About this task: In the records below, find the lines that include the string "return" and report how many there are, nothing else.
----- Recorded data
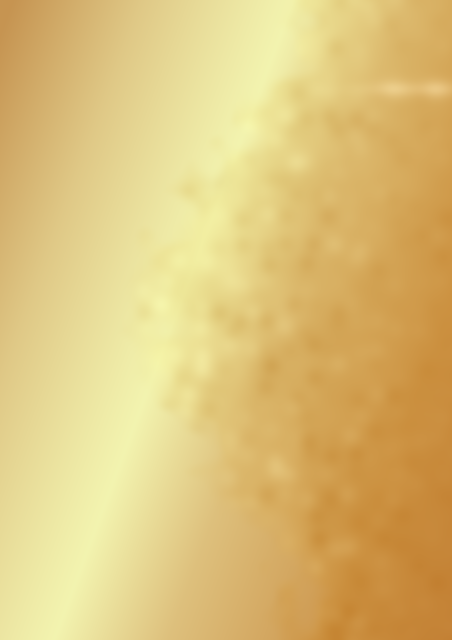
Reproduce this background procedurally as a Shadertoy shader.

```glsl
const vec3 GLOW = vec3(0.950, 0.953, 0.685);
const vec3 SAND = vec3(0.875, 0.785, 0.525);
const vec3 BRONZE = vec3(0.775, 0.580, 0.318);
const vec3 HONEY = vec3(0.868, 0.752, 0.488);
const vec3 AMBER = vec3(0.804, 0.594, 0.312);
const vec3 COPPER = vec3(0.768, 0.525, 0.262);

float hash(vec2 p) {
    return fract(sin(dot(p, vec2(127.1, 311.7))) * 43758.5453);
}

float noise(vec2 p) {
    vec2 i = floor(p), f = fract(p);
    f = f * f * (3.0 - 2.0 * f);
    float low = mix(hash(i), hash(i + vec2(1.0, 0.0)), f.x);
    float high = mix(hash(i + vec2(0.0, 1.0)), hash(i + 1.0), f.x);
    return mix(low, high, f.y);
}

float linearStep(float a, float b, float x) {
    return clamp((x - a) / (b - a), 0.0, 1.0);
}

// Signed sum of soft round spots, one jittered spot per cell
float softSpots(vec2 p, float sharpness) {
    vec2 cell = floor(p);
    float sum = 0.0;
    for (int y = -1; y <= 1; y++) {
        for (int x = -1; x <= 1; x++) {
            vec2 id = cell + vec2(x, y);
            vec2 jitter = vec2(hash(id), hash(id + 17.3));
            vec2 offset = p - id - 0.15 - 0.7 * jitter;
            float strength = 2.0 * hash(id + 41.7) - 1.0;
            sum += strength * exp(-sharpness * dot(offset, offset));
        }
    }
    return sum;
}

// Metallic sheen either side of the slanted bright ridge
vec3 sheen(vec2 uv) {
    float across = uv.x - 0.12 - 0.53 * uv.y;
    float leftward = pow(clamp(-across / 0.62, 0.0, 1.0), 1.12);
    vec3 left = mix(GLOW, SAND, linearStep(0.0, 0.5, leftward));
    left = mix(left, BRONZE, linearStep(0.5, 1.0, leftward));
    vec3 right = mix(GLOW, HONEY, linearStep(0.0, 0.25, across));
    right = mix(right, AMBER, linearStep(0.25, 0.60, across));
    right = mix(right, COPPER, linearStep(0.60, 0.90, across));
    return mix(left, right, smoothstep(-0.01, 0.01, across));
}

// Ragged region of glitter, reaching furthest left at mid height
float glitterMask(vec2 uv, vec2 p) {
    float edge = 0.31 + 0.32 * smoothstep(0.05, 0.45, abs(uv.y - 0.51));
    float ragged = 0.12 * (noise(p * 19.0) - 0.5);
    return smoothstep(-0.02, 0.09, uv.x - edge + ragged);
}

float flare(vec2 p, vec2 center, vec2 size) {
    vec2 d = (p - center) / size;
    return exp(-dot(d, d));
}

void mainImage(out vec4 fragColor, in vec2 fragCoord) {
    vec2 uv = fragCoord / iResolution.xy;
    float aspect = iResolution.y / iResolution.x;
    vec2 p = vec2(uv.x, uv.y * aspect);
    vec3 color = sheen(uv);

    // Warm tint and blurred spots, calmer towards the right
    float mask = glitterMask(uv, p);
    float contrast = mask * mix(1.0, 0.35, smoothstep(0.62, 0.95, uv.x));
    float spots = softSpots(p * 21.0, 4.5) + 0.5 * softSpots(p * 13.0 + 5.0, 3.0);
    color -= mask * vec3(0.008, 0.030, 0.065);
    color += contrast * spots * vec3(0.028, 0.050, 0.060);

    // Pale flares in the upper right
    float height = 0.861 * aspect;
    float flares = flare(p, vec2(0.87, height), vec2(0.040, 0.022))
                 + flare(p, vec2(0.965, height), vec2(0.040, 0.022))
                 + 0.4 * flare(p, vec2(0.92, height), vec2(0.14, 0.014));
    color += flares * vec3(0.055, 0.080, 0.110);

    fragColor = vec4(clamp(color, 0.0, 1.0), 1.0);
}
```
----------
Response to this exercise: 7